When the lights drop again, the audience ebbs to the stage and the band come on to an enthusiastic but polite cheer: there is respect in this room.  Trail Of Dead’s first set consists entirely of ‘Source Tags & Codes’, with the album’s signature sound complemented by a decade’s worth of complexity, skill and maturity from creative engines Conrad Keely and Jason Reece, both on vocals and guitar, and multi-instrumentalists Jamie Miller on drums and guitar, and Autry Fulbright II on bass.  Reece and Miller will play tag-team for the entirety of these sets, with Reece taking the stage for his songs – including fan favourite ‘Homage’ – and then swapping with Miller to revitalise the percussion as the set drags on; and while perhaps Keely too can’t bear eye contact, Trail Of Dead isn’t shy of marathon tracks like ‘Monsoon’ or the title track ‘Source Tags & Codes’, pursued with an intense and fine industry.

The crowd thrash along to the band as they launch straight into their second set without pause, playing off their other offerings including the new album ‘Lost Song’.  Trail Of Dead cast long shadows with mystical, glass-like guitar melodies floating over the distant thunder of their metal influences; the songs are hurricane confusion with the clear eye of the storm moving through each track.  What is one moment a throbbing riff, a guitar scream, an assault is then bell-jar delicacy.  Trail Of Dead finish anthemic, thematic, and huge as they welcome Calligeros’ onto stage for their final encores.  He looks more ecstatic to be in Trail Of Dead than Sincerely, Grizzly – but who isn’t, in the face of their heroes?

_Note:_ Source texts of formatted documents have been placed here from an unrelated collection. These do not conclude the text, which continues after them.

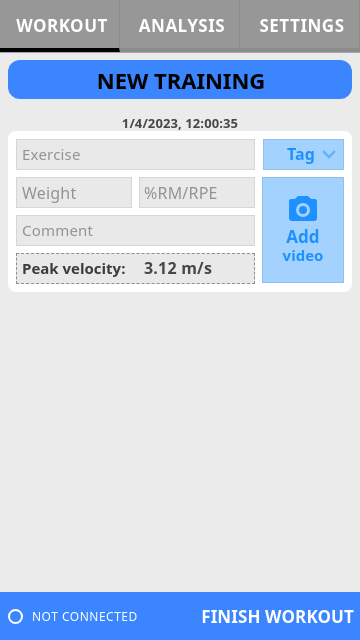
<!DOCTYPE html>
<html lang="en">
<head>
<meta charset="utf-8">
<title>Workout</title>
<style>
:root {
  --page: #ebebeb;
  --tab: #979797;
  --tab-edge: #8c8c8c;
  --blue: #3b86ff;
  --sky: #a3d2ff;
  --sky-edge: #92c0ec;
  --sky-text: #1e90ff;
  --field: #e9e9e9;
  --field-edge: #d6d6d6;
  --hint: #939393;
  --ink: #474747;
}
* { box-sizing: border-box; margin: 0; padding: 0; }
html, body { width: 360px; height: 640px; overflow: hidden; }
body {
  display: flex;
  flex-direction: column;
  background: var(--page);
  font-family: "Noto Sans", "Open Sans", sans-serif;
  font-weight: 500;
  white-space: nowrap;
}
a { color: inherit; text-decoration: none; }
.tabs {
  display: grid;
  grid-template-columns: 120px 120px 120px;
  height: 53px;
  flex: none;
  background: var(--tab);
  border-bottom: 1px solid #a5a5a5;
}
.tab {
  display: flex;
  align-items: center;
  justify-content: center;
  padding: 3px 0 0 5px;
  border-right: 1px solid var(--tab-edge);
  border-bottom: 4px solid var(--tab-edge);
  color: #fff;
  font-size: 17px;
  font-weight: 600;
  letter-spacing: .5px;
}
.tab.active { border-bottom-color: #000; }
.new-training {
  display: flex;
  align-items: center;
  justify-content: center;
  flex: none;
  height: 39px;
  margin: 7px 8px 0;
  padding-left: 2px;
  border-radius: 12px;
  background: var(--blue);
  color: #000;
  font-size: 22px;
  font-weight: 600;
}
.timestamp {
  flex: none;
  height: 32px;
  padding-top: 15px;
  line-height: 18px;
  text-align: center;
  color: var(--ink);
  font-size: 13px;
  font-weight: 600;
  letter-spacing: .1px;
}
.set-card {
  display: grid;
  grid-template-columns: 116px 116px 82px;
  grid-template-rows: repeat(4, 31px);
  gap: 7px;
  flex: none;
  margin: 0 8px;
  padding: 8px;
  border-radius: 8px;
  background: #fff;
}
.field {
  display: flex;
  align-items: center;
  padding: 0 0 2px 5px;
  border: 1px solid var(--field-edge);
  background: var(--field);
  color: var(--hint);
  font-size: 15px;
  letter-spacing: .2px;
}
.field.wide { grid-column: 1 / 3; }
.field.weight, .field.load { padding-bottom: 0; font-size: 16px; }
.field.load { padding-left: 4px; }
.velocity {
  border: 1px dashed #8f8f8f;
  color: var(--ink);
  letter-spacing: 0;
}
.velocity b { width: 122px; color: #3c3c3c; font-size: 15px; font-weight: 700; }
.velocity span { font-size: 16px; font-weight: 600; letter-spacing: .2px; }
.tag, .add-video {
  display: flex;
  align-items: center;
  border: 1px solid var(--sky-edge);
  background: var(--sky);
  color: var(--sky-text);
}
.tag {
  grid-column: 3;
  grid-row: 1;
  margin-left: 1px;
  padding: 0 7px 1px 23px;
  justify-content: space-between;
  font-size: 16px;
  font-weight: 600;
}
.add-video {
  grid-column: 3;
  grid-row: 2 / 5;
  height: 106px;
  flex-direction: column;
  padding-top: 17px;
  font-size: 17px;
  font-weight: 600;
  line-height: 19px;
}
.add-video svg { margin-bottom: 6px; }
.add-video .noun { font-size: 15px; }
.status-bar {
  display: flex;
  align-items: center;
  flex: none;
  height: 48px;
  margin-top: auto;
  padding: 0 6px 0 8px;
  background: var(--blue);
  color: #fff;
}
.connection-dot {
  width: 15px;
  height: 15px;
  margin-right: 9px;
  border: 2px solid #fff;
  border-radius: 50%;
}
.connection { font-size: 12px; letter-spacing: .5px; padding-top: 1px; }
.finish { margin-left: auto; font-size: 17px; font-weight: 600; letter-spacing: .1px; }
</style>
</head>
<body>
<nav class="tabs">
  <a class="tab active" href="#">WORKOUT</a>
  <a class="tab" href="#">ANALYSIS</a>
  <a class="tab" href="#">SETTINGS</a>
</nav>
<a class="new-training" href="#">NEW TRAINING</a>
<p class="timestamp">1/4/2023, 12:00:35</p>
<main class="set-card">
  <div class="field wide">Exercise</div>
  <a class="tag" href="#">Tag
    <svg width="14" height="9" viewBox="0 0 14 9" aria-hidden="true"><path d="M1 1L7 7L13 1" fill="none" stroke="#62b1fb" stroke-width="2.4"/></svg>
  </a>
  <div class="field weight">Weight</div>
  <div class="field load">%RM/RPE</div>
  <a class="add-video" href="#">
    <svg width="28" height="26" viewBox="0 0 28 26" aria-hidden="true">
      <path d="M9 1H19L22 4H26Q28 4 28 6V23Q28 26 25 26H3Q0 26 0 23V6Q0 4 2 4H6Z" fill="#1e90ff"/>
      <circle cx="14" cy="15" r="5.5" fill="#1e90ff" stroke="#a3d2ff" stroke-width="3"/>
    </svg>
    <span>Add</span>
    <span class="noun">video</span>
  </a>
  <div class="field wide">Comment</div>
  <div class="field wide velocity"><b>Peak velocity:</b><span>3.12 m/s</span></div>
</main>
<footer class="status-bar">
  <span class="connection-dot"></span>
  <span class="connection">NOT CONNECTED</span>
  <a class="finish" href="#">FINISH WORKOUT</a>
</footer>
</body>
</html>
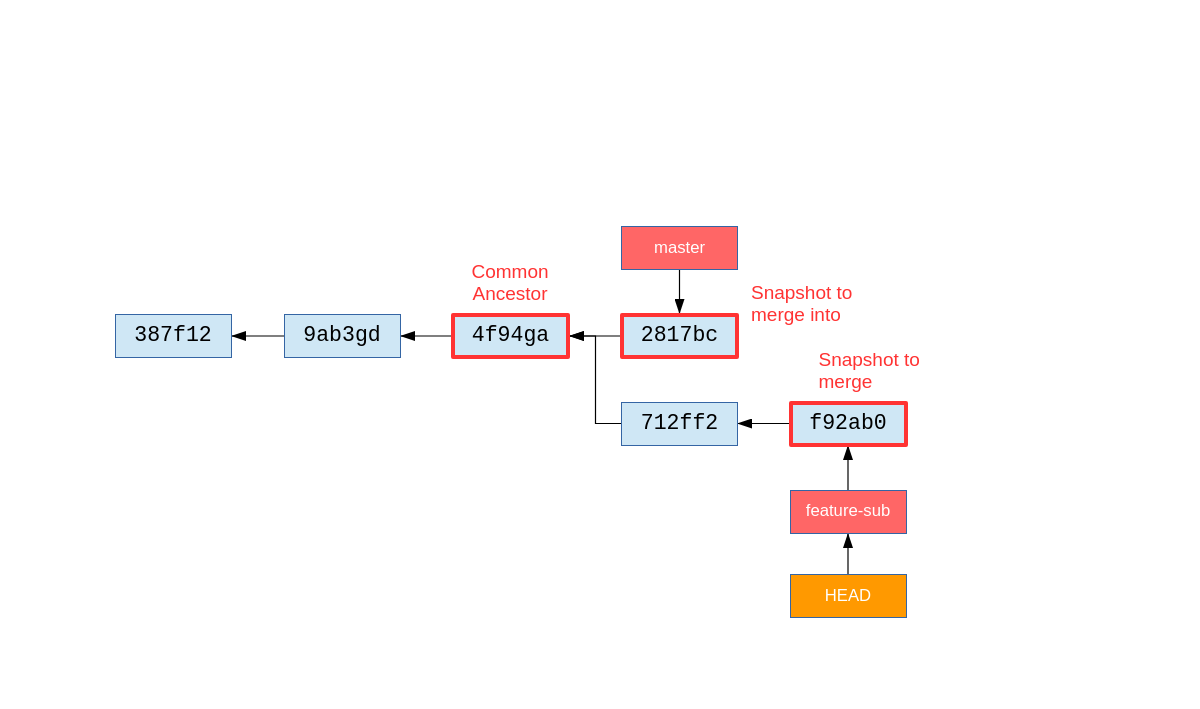
<!DOCTYPE html>
<html lang="en">
<head>
<meta charset="utf-8">
<title>Three-way merge: commits and branches</title>
<style>
:root {
  --paper: #ffffff;
  --ink: #000000;
  --commit: #cfe7f5;
  --outline: #3465a4;
  --accent: #ff3333;
  --branch: #ff6666;
  --head: #ff9900;
}
* { box-sizing: border-box; }
body { margin: 0; background: var(--paper); }
.diagram {
  position: relative;
  width: 1200px;
  height: 709px;
  overflow: hidden;
  background: var(--paper);
  font-family: "Liberation Sans", Arial, sans-serif;
}
.links { position: absolute; inset: 0; }
.node {
  position: absolute;
  left: var(--x);
  top: var(--y);
  width: 117px;
  height: 44px;
  display: flex;
  align-items: center;
  justify-content: center;
  border: 1px solid var(--outline);
  white-space: nowrap;
}
.commit {
  background: var(--commit);
  color: var(--ink);
  font: 21.5px/1 "Liberation Mono", "Courier New", monospace;
}
.key {
  width: 119px;
  height: 46px;
  margin: -1px;
  border: 4px solid var(--accent);
  border-radius: 2px;
}
.ref { color: var(--paper); font-size: 16.7px; line-height: 1; }
.branch { background: var(--branch); }
.head { background: var(--head); }
.note {
  position: absolute;
  left: var(--x);
  top: var(--y);
  margin: 0;
  color: var(--accent);
  font-size: 19px;
  line-height: 22px;
  white-space: nowrap;
}
.centered { width: 117px; text-align: center; }
</style>
</head>
<body>
<main class="diagram">
  <svg class="links" width="1200" height="709" viewBox="0 0 1200 709" aria-hidden="true">
    <defs>
      <marker id="arrow" markerUnits="userSpaceOnUse" markerWidth="15" markerHeight="10" refX="15" refY="5" orient="auto">
        <polygon points="0,0 15,5 0,10"/>
      </marker>
    </defs>
    <g fill="none" stroke="#000000" stroke-width="1.2" marker-end="url(#arrow)">
      <path d="M284 336H231" marker-end="url(#arrow)"/>
      <path d="M453 336H400" marker-end="url(#arrow)"/>
      <path d="M622 336H569" marker-end="url(#arrow)"/>
      <path d="M622 423.5H595.5V336H569" marker-end="url(#arrow)"/>
      <path d="M791 423.5H737" marker-end="url(#arrow)"/>
      <path d="M679.5 269V314" marker-end="url(#arrow)"/>
      <path d="M848 490V445" marker-end="url(#arrow)"/>
      <path d="M848 575V533" marker-end="url(#arrow)"/>
    </g>
  </svg>

  <div class="node commit" style="--x:114.5px;--y:314px">387f12</div>
  <div class="node commit" style="--x:283.5px;--y:314px">9ab3gd</div>
  <div class="node commit key" style="--x:452px;--y:314px">4f94ga</div>
  <div class="node commit key" style="--x:621px;--y:314px">2817bc</div>
  <div class="node commit" style="--x:621px;--y:402px">712ff2</div>
  <div class="node commit key" style="--x:789.5px;--y:402px">f92ab0</div>

  <div class="node ref branch" style="--x:621px;--y:226px">master</div>
  <div class="node ref branch" style="--x:789.5px;--y:489.5px">feature-sub</div>
  <div class="node ref head" style="--x:789.5px;--y:574px">HEAD</div>

  <p class="note centered" style="--x:451.5px;--y:261px">Common<br>Ancestor</p>
  <p class="note" style="--x:751px;--y:282px">Snapshot to<br>merge into</p>
  <p class="note" style="--x:818.5px;--y:349px">Snapshot to<br>merge</p>
</main>
</body>
</html>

‘LIVE REVIEW: Trail Of Dead at the Rosemount Hotel’, by Richard Moore.